Today is my last day of employment at Sun (well, it became Oracle on March 1st in the UK but you know what I mean). I am a few months short of my 10th anniversary there (I joined at JavaOne in 2000) and my 5th anniversary as Chief Open Source Officer. I hope you’ll forgive a little reminiscence.
Looking back, we’ve achieved some amazing things. We’ve:
- Got some of the most important software in the computer industry released under Free licenses that guarantee software freedom for people who rely on them, regardless of who owns the copyrights. Unix, Java, key elements of Linux, the SPARC chip and much more have been liberated.
- Guided and fed the quiet revolution that has restored competition to the productivity software market through Open Document Format.
- Kick-started the corporate blogging revolution at Blogs.Sun.Com, so that at any time you could have checked there have been around 1200 Sun employees sharing their enthusiasms with maximum trust and minimum oversight. In the process we created policies that have enabled many other companies to start the same journey and gave employees ownership of their work.
- Changed Sun’s attitude towards open source so that early, bitter critics have become people willing to defend – or even join – the company.
- Participated in the wider community in useful ways, such as retiring old licensing, sponsoring the FSF and helping the GPL v3 come in to existence.
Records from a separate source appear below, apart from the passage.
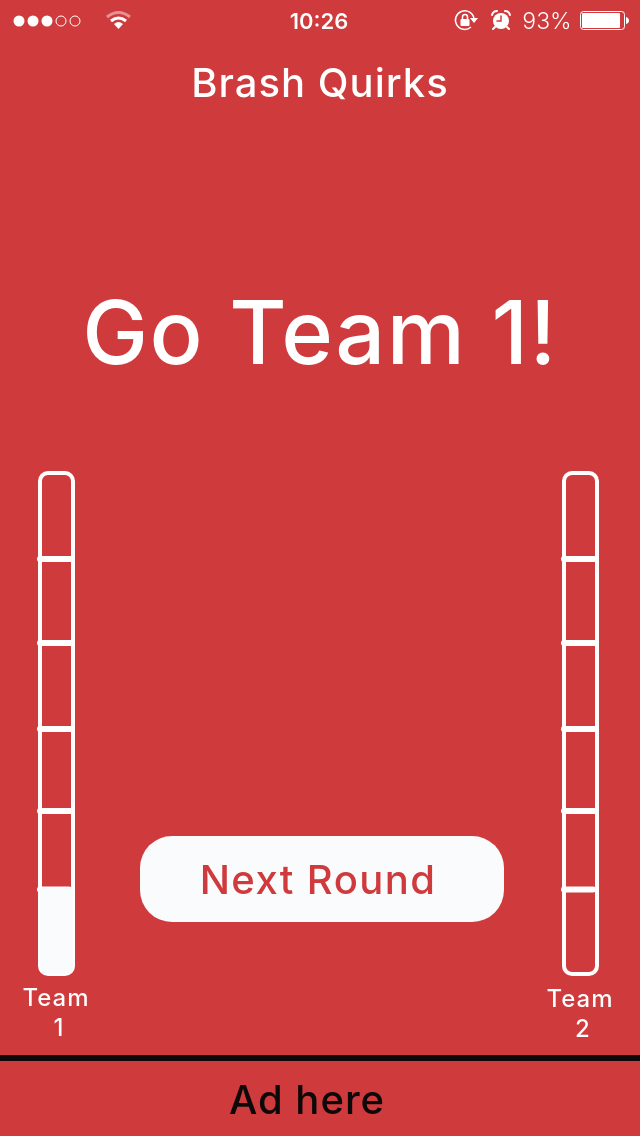
<!DOCTYPE html>
<html lang="en">
<head>
<meta charset="utf-8">
<title>Brash Quirks</title>
<style>
:root { --red: #cf3a3c; --white: #fff; --button: #fafbfd; --black: #0d0909; }
* { box-sizing: border-box; margin: 0; padding: 0; }
html, body { width: 640px; height: 1136px; overflow: hidden; }
body { background: var(--red); }
.screen { position: relative; width: 640px; height: 1136px; overflow: hidden; background: var(--red); color: var(--white); font-family: Inter, "Open Sans", sans-serif; font-weight: 500; white-space: nowrap; }
.status { position: absolute; inset: 0 0 auto; height: 42px; }
.status svg { position: absolute; left: 0; top: 0; }
.time { position: absolute; left: 269px; top: 0; width: 100px; line-height: 42px; font-size: 22px; font-weight: 600; text-align: center; }
.battery-level { position: absolute; left: 512px; top: 0; width: 70px; line-height: 42px; font-size: 23px; font-weight: 300; text-align: center; }
h1, .turn { position: absolute; left: 0; width: 640px; text-align: center; font-weight: 500; }
h1 { top: 58px; line-height: 50px; font-size: 40px; letter-spacing: 1px; }
.turn { top: 277px; line-height: 110px; font-size: 88px; letter-spacing: 1.5px; }
.score { position: absolute; left: 0; top: 460px; }
.next { position: absolute; left: 140px; top: 836px; width: 364px; height: 86px; padding-right: 8px; border-radius: 32px; background: var(--button); color: var(--red); font-size: 40px; line-height: 88px; letter-spacing: 1.4px; text-align: center; text-decoration: none; }
.team { position: absolute; width: 100px; font-size: 24px; line-height: 30px; letter-spacing: 1px; text-align: center; }
.team span { display: block; }
.team-one { left: 6px; top: 983px; }
.team-two { left: 530px; top: 984px; }
.team-one span { padding-left: 6px; }
.team-two span { padding-left: 6px; }
.ad { position: absolute; left: 0; top: 1055px; width: 640px; height: 81px; padding-right: 26px; border-top: 6px solid var(--black); color: var(--black); font-size: 40px; line-height: 77px; letter-spacing: 1px; text-align: center; }
</style>
</head>
<body>
<main class="screen">
  <header class="status">
    <svg width="640" height="42" viewBox="0 0 640 42" aria-hidden="true">
      <g class="signal" fill="#fff">
        <circle cx="19" cy="21" r="5.5"/><circle cx="33" cy="21" r="5.5"/><circle cx="47" cy="21" r="5.5"/>
        <g fill="none" stroke="#fff"><circle cx="61" cy="21" r="5"/><circle cx="75" cy="21" r="5"/></g>
      </g>
      <g class="wifi" fill="none" stroke="#fff" stroke-width="3">
        <path d="M107 17Q118.500 8 130 17" opacity=".45"/>
        <path d="M111 21Q118.500 15 126 21"/>
        <path d="M114 24Q118.500 20 123 24L118.500 29Z" fill="#fff" stroke="none"/>
      </g>
      <g class="rotation-lock" fill="none" stroke="#fff" stroke-width="1.500">
        <path d="M471 27A9.300 9.300 0 1 1 474 19"/>
        <path d="M470 18H478L474 23Z" fill="#fff" stroke="none"/>
        <rect x="460.500" y="19" width="9" height="7" rx="1" fill="#fff" stroke="none"/>
        <path d="M462.500 19V17A2.500 2.500 0 0 1 467.500 17V19"/>
      </g>
      <g class="alarm" stroke="#fff" stroke-width="2" stroke-linecap="round" fill="none">
        <circle cx="501" cy="21" r="8" fill="#fff" stroke="none"/>
        <path d="M492 15Q493 11 497 11M505 11Q509 11 510 15M495 27L493 29M507 27L509 29"/>
        <path d="M501 16V21H497" stroke="#cf3a3c" stroke-width="1.500"/>
      </g>
      <g class="battery">
        <rect x="580.500" y="11.500" width="44" height="18" rx="3" fill="none" stroke="#fff"/>
        <rect x="582" y="13" width="38" height="15" rx="1" fill="#fff"/>
        <path d="M626 17Q629 18 629 20.500Q629 23 626 24Z" fill="#fff"/>
      </g>
    </svg>
    <span class="time">10:26</span>
    <span class="battery-level">93%</span>
  </header>

  <h1>Brash Quirks</h1>
  <p class="turn">Go Team 1!</p>

  <svg class="score" width="640" height="520" viewBox="0 460 640 520" role="img" aria-label="Score: Team 1 has one point, Team 2 has none">
    <defs>
      <g id="meter" fill="none" stroke="#fff" stroke-linecap="round">
        <rect x="40" y="473" width="33" height="501" rx="8" stroke-width="4"/>
        <path d="M40 559H72M40 643H72M40 729H72M40 811H72M40 889.500H69" stroke-width="6"/>
      </g>
    </defs>
    <use href="#meter"/>
    <path d="M40 888H73V966Q73 974 65 974H48Q40 974 40 966Z" fill="#fafbfd"/>
    <use href="#meter" x="524"/>
  </svg>

  <a class="next" href="#">Next Round</a>
  <p class="team team-one">Team<span>1</span></p>
  <p class="team team-two">Team<span>2</span></p>
  <aside class="ad">Ad here</aside>
</main>
</body>
</html>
- Worked with an amazing, once-in-a-career team that has gone on to play key roles elsewhere in the industry.
I didn’t do any of that alone, plenty of it wasn’t my idea, and without the groundwork of others before me it would have been impossible. There are far too many people to attempt to thank here – each “we” above represents a bunch of smart people of whom I was the least. You all know who you are, thank-you so much for the privilege of working with you.
Of course, no story with highlights like that can be without disappointments too. I’m sad that Apache did not get the TCK license they requested. I’m sad that we didn’t get the code for some of those projects permanently outside the sun firewall. I’m sad we never got to a place where co-developers become a priority for various product teams. And I’m sad that, despite the success of the open source software businesses, it still wasn’t enough to rescue Sun in the end. But overall, I am amazed and humbled to see what the open source team at Sun has achieved.
I’ve not decided what to do next (well, apart from sell photos and other shameless commercialism!), but I see so many friends finding exciting opportunities that I’m not especially concerned for now. I intend to keep blogging, so I doubt anything I do will be much of a secret.